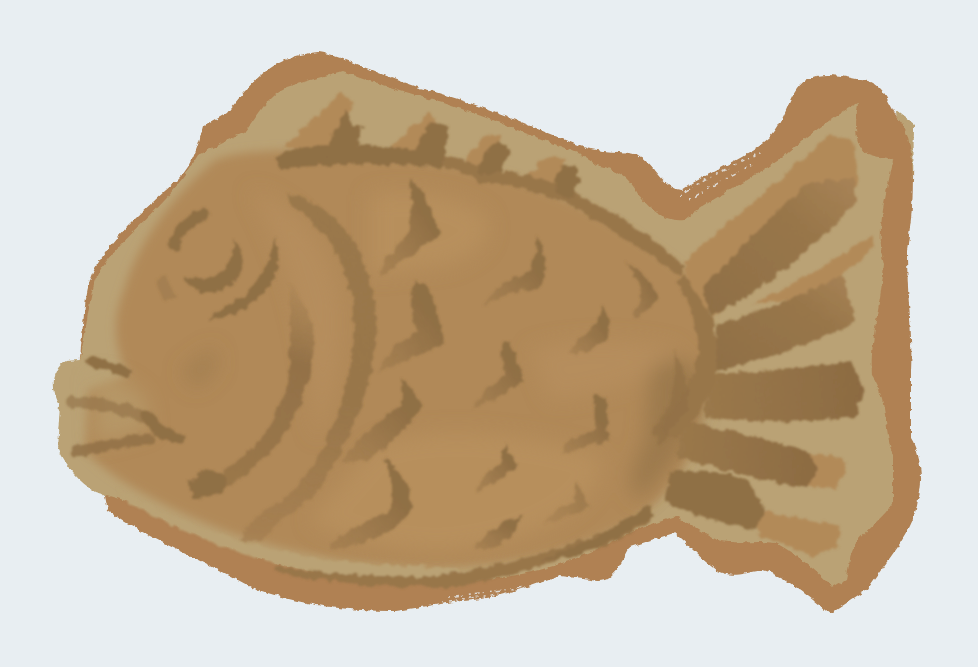
<!DOCTYPE html>
<html lang="en">
<head>
<meta charset="utf-8">
<title>Taiyaki</title>
<style>
:root{--paper:#e8eef2;--crust:#b08153;--batter:#baa274;--body:#b18958;--glow:#ba9160;--toast:#8f6f45;--toast-soft:#98764a;--warm:#b28a59}
html,body{margin:0;width:978px;height:667px;overflow:hidden;background:var(--paper)}
svg{display:block}
.crust{fill:var(--crust)}
.batter{fill:var(--batter)}
.body{fill:var(--body)}
.glow{fill:var(--glow)}
.toast{fill:var(--toast)}
.soft{fill:var(--toast-soft)}
.warm{fill:var(--warm)}
.line{fill:none;stroke:var(--toast);stroke-linecap:round;stroke-linejoin:round}
</style>
</head>
<body>
<svg width="978" height="667" viewBox="0 0 978 667" role="img" aria-label="Painted taiyaki, a fish-shaped cake">
<defs>
<filter id="rough-edge" x="-5%" y="-5%" width="110%" height="110%">
<feTurbulence type="fractalNoise" baseFrequency=".16" numOctaves="2" seed="4" result="grain"/>
<feDisplacementMap in="SourceGraphic" in2="grain" scale="5" xChannelSelector="R" yChannelSelector="G"/>
</filter>
<filter id="dry-brush" x="-10%" y="-10%" width="120%" height="120%">
<feTurbulence type="fractalNoise" baseFrequency=".12" numOctaves="2" seed="9" result="grain"/>
<feDisplacementMap in="SourceGraphic" in2="grain" scale="8" xChannelSelector="R" yChannelSelector="G" result="rough"/>
<feGaussianBlur in="rough" stdDeviation=".8"/>
</filter>
<filter id="soft-edge" x="-20%" y="-20%" width="140%" height="140%"><feGaussianBlur stdDeviation="5"/></filter>
<filter id="haze" x="-40%" y="-40%" width="180%" height="180%"><feGaussianBlur stdDeviation="10"/></filter>
<linearGradient id="scale-fade" x1="1" y1="0" x2="0" y2="1">
<stop offset=".3" stop-color="#8f6f45"/><stop offset="1" stop-color="#a27d4f" stop-opacity=".7"/>
</linearGradient>
<linearGradient id="ray-fade" x1="0" y1="1" x2="1" y2="0">
<stop offset="0" stop-color="#8f6f45"/><stop offset=".65" stop-color="#98764a"/><stop offset="1" stop-color="#a88356"/>
</linearGradient>
<linearGradient id="ray-deep" x1="0" y1="0" x2="1" y2="0">
<stop offset="0" stop-color="#9a784b"/><stop offset="1" stop-color="#8c6b42"/>
</linearGradient>
<linearGradient id="cheek" gradientUnits="userSpaceOnUse" x1="290" y1="290" x2="240" y2="480">
<stop offset="0" stop-color="#9a784b" stop-opacity=".2"/><stop offset=".35" stop-color="#937147"/><stop offset="1" stop-color="#9a774a"/>
</linearGradient>
<linearGradient id="gill" gradientUnits="userSpaceOnUse" x1="300" y1="190" x2="260" y2="535">
<stop offset="0" stop-color="#9a784b"/><stop offset=".6" stop-color="#98764a"/><stop offset="1" stop-color="#a17c4f" stop-opacity=".7"/>
</linearGradient>
<clipPath id="fish-shape"><path d="M79 368C84 320 84 290 95 268C115 234 150 205 177 180C192 166 197 150 203 127L227 113C252 82 270 57 318 52C340 55 372 72 420 88C472 101 520 122 580 146C602 154 622 150 638 155C656 166 662 189 682 190C711 170 745 160 769 138C790 118 788 82 816 76C836 72 856 80 868 81C886 88 889 105 905 120C917 140 915 200 907 250C907 300 913 330 911 372V438C919 450 925 480 918 499C915 531 888 558 868 589L830 614C810 598 788 577 762 570C742 574 732 578 717 571C700 558 688 544 674 533L630 547C620 566 612 581 598 581L560 576C520 590 490 600 460 601L396 611C350 611 300 606 251 587C205 561 150 540 108 511C95 502 83 486 70 472C60 460 56 450 57 440L60 405C50 390 53 370 66 361Z"/></clipPath>
</defs>

<rect width="978" height="667" fill="#e8eef2"/>

<g id="crust" filter="url(#rough-edge)">
<path class="batter" d="M896 110L914 124L913 182L899 170Z"/>
<path class="crust" d="M79 368C84 320 84 290 95 268C115 234 150 205 177 180C192 166 197 150 203 127L227 113C252 82 270 57 318 52C340 55 372 72 420 88C472 101 520 122 580 146C602 154 622 150 638 155C656 166 662 189 682 190C711 170 745 160 769 138C790 118 788 82 816 76C836 72 856 80 868 81C886 88 889 105 899 120C917 140 915 200 907 250C907 300 913 330 911 372V438C919 450 925 480 918 499C915 531 888 558 868 589L830 614C810 598 788 577 762 570C742 574 732 578 717 571C700 558 688 544 674 533L630 547C620 566 612 581 598 581L560 576C520 590 490 600 460 601L396 611C350 611 300 606 251 587C205 561 150 540 108 511Z"/>
</g>

<g id="batter" filter="url(#rough-edge)">
<path class="batter" d="M80 360C88 325 88 295 99 272C122 234 170 205 198 155L246 131C262 110 270 92 290 86L342 71C400 92 450 103 500 123C545 142 578 150 596 165C616 168 630 178 638 194C650 210 665 222 684 220C716 195 750 180 782 158C805 138 830 118 858 103C855 125 854 145 866 153C880 160 890 155 893 162C884 200 876 235 884 265C880 310 870 340 872 376C888 400 884 430 893 455V502C880 525 852 535 850 560L846 580L833 588C815 570 800 556 776 543C752 540 730 546 712 538L676 516L634 530C580 560 520 585 440 579C380 584 310 575 260 558C210 542 170 522 130 502L95 492C80 482 66 468 57 448L60 405C50 390 52 368 66 361Z"/>
</g>

<g id="body" clip-path="url(#fish-shape)">
<path class="body" filter="url(#soft-edge)" d="M124 290C140 235 180 190 215 160C270 140 380 155 460 165C540 180 620 220 690 275C715 310 718 370 700 420C690 470 660 510 610 532C560 555 500 568 430 568C350 566 270 550 210 525C160 505 105 475 85 450L88 390L128 375C113 345 112 320 124 290Z"/>
<g filter="url(#haze)">
<path class="glow" opacity=".8" d="M370 195Q440 185 485 215Q500 245 450 265L370 275Z"/>
<path class="glow" opacity=".8" d="M375 445C430 425 510 430 600 455C610 500 540 545 440 552C380 550 330 535 310 520Z"/>
<path class="glow" opacity=".6" d="M250 190Q320 210 340 300Q345 380 315 440Q310 300 250 190Z"/>
<path class="glow" opacity=".6" d="M530 350Q600 330 680 350Q650 390 550 400Z"/>
<path class="soft" opacity=".45" d="M180 370L215 345L218 370L195 390Z"/>
<path class="soft" opacity=".8" d="M650 370Q690 340 705 390Q700 440 640 500Q620 490 645 440Z"/>
<path class="batter" opacity=".55" d="M92 375Q125 375 145 398L150 430L95 445Z"/>
</g>
</g>

<g id="back-fin" filter="url(#dry-brush)">
<path class="warm" d="M284 147L342 92L353 103L332 152Z"/>
<path class="warm" d="M390 147L429 112L437 124L422 154Z"/>
<path class="warm" d="M462 165L484 134L502 136L485 174Z"/>
<path class="warm" d="M525 178L548 157L566 158L556 187Z"/>
<path class="toast" d="M276 157Q300 143 350 145L442 151L446 168Q380 161 280 168Z"/>
<path class="soft" d="M444 155Q470 160 488 170Q550 174 592 203Q640 225 685 267L680 276Q630 240 570 205Q520 184 480 183Q462 170 442 168Z"/>
<path class="toast" d="M326 148Q336 125 347 110L352 124L363 126L357 145L345 165L329 164Z"/>
<path class="toast" d="M416 151L431 121L448 126L445 162L422 160Z"/>
<path class="toast" d="M477 171Q485 149 498 141L510 150L502 171L486 176Z"/>
<path class="toast" d="M556 175L562 166L575 165L580 180L572 198L557 194Z"/>
</g>

<g id="tail" filter="url(#dry-brush)">
<path class="warm" d="M684 262C725 225 780 180 829 135L853 140L858 185C820 230 770 280 712 318L690 285Z"/>
<path fill="url(#ray-fade)" d="M703 286C740 250 770 215 809 183L854 178L856 202C820 240 775 285 710 317Z"/>
<path class="warm" d="M752 305Q820 270 871 236L873 246Q845 280 800 298Z"/>
<path fill="url(#ray-fade)" d="M716 325C760 312 800 295 842 276L856 322C810 345 760 362 715 371Z"/>
<path fill="url(#ray-deep)" d="M712 374L790 369L852 361L864 390L855 417Q780 426 704 417Z"/>
<path class="warm" d="M780 452L843 458L846 470L835 489L790 485Z"/>
<path class="warm" d="M745 508L842 526L838 546L812 557L760 535Z"/>
<path fill="url(#ray-deep)" d="M682 420C720 428 770 440 805 450L818 467L808 488C765 482 720 468 678 458Z"/>
<path class="toast" d="M670 472Q710 466 748 480L766 511L755 529Q705 521 664 502Z"/>
<path class="soft" d="M683 274Q728 325 714 380Q702 420 674 438Q660 438 664 420Q700 380 698 340Q695 310 678 285Z"/>
<path class="toast" opacity=".6" d="M674 350Q692 380 688 408L660 445L652 430Q680 400 674 350Z"/>
</g>

<g id="belly-line" filter="url(#dry-brush)">
<path class="batter" d="M115 488C200 535 300 567 420 566Q440 568 460 570Q440 581 390 580C290 575 190 540 125 500Z"/>
<path class="soft" d="M275 566Q340 576 420 577Q490 570 545 552Q590 540 628 520L652 504L650 522Q605 550 565 556Q510 580 450 587Q350 588 275 572Z"/>
<path class="toast" d="M540 561Q600 540 650 504L653 516Q620 538 570 557Z"/>
</g>

<g id="head" filter="url(#dry-brush)">
<path class="line" stroke="#a27d50" stroke-width="10" d="M92 361L126 372"/>
<path class="line" stroke-width="12" opacity=".6" d="M72 402Q110 402 145 418"/>
<path class="line" stroke-width="11" opacity=".8" d="M75 452Q110 443 150 439"/>
<path class="line" stroke-width="11" d="M146 416L158 430L179 439"/>
<path class="line" stroke-width="11" d="M174 245Q181 223 203 214"/>
<path class="toast" d="M233 240Q247 250 241 272Q230 293 203 293Q187 288 184 276Q213 283 225 270Q235 255 233 240Z"/>
<path class="toast" d="M274 238Q284 260 270 284Q250 315 208 320Q220 307 239 299Q268 278 274 238Z"/>
<path class="soft" opacity=".5" d="M155 279L166 276L175 296L166 301Z"/>
<path fill="url(#cheek)" d="M290 283Q318 320 313 355C308 410 275 460 222 490Q218 482 225 470C270 440 292 395 290 350Z"/>
<path class="toast" d="M190 482Q202 465 222 474Q230 485 219 494Q203 503 192 497Z"/>
<path fill="url(#gill)" d="M288 193C335 205 367 245 375 305C382 370 352 440 318 490C300 510 270 525 262 541L240 541Q250 515 280 503C320 470 348 405 354 340C359 285 335 230 288 204Z"/>
</g>

<g id="scales" fill="url(#scale-fade)" filter="url(#dry-brush)">
<path d="M410 181Q425 190 432 215L441 235Q410 255 380 278Q380 260 408 234Q414 215 410 181Z"/>
<path d="M416 281L427 285Q438 310 445 344Q410 357 378 373Q385 352 416 332Q408 305 416 281Z"/>
<path d="M402 378L423 405Q400 438 370 460L343 462Q350 440 403 404Z"/>
<path d="M384 458Q412 480 412 508Q398 538 328 550Q332 535 390 511Q397 490 384 458Z"/>
<path d="M539 238Q550 265 540 289Q510 290 484 306Q495 282 530 272Z"/>
<path d="M504 341L511 343L524 380Q500 398 472 409Q480 390 505 376Q498 358 504 341Z"/>
<path d="M504 442L517 466Q500 480 476 492Q482 472 502 462Z"/>
<path d="M523 515L510 538Q490 551 475 549Q485 528 523 515Z"/>
<path d="M602 306Q613 322 607 337Q593 355 571 353Q570 344 588 332Q600 322 602 306Z"/>
<path d="M595 396L606 397L609 440Q585 446 560 454Q565 438 594 430Z"/>
<path opacity=".55" d="M577 480L589 508Q565 516 545 524Q552 508 574 502Z"/>
<path d="M624 261Q655 278 658 302L634 320Q632 308 642 298Q640 280 624 261Z"/>
</g>

<g id="bare-crust" stroke="#e8eef2" stroke-width="1.5" stroke-dasharray="2 4 5 3 1 6" filter="url(#rough-edge)" opacity=".8">
<path fill="none" d="M680 196Q712 174 760 153M690 200Q720 180 752 165M442 602L520 591M448 597L525 587M456 606L515 597"/>
</g>
</svg>
</body>
</html>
::::::::
## What you have to do
Please copy the lines above from the line with "374L790 369L852 361L864" up to and including the line with "274Q728 325 714", exactly as written and with nothing else.

## The answer
<path fill="url(#ray-deep)" d="M712 374L790 369L852 361L864 390L855 417Q780 426 704 417Z"/>
<path class="warm" d="M780 452L843 458L846 470L835 489L790 485Z"/>
<path class="warm" d="M745 508L842 526L838 546L812 557L760 535Z"/>
<path fill="url(#ray-deep)" d="M682 420C720 428 770 440 805 450L818 467L808 488C765 482 720 468 678 458Z"/>
<path class="toast" d="M670 472Q710 466 748 480L766 511L755 529Q705 521 664 502Z"/>
<path class="soft" d="M683 274Q728 325 714 380Q702 420 674 438Q660 438 664 420Q700 380 698 340Q695 310 678 285Z"/>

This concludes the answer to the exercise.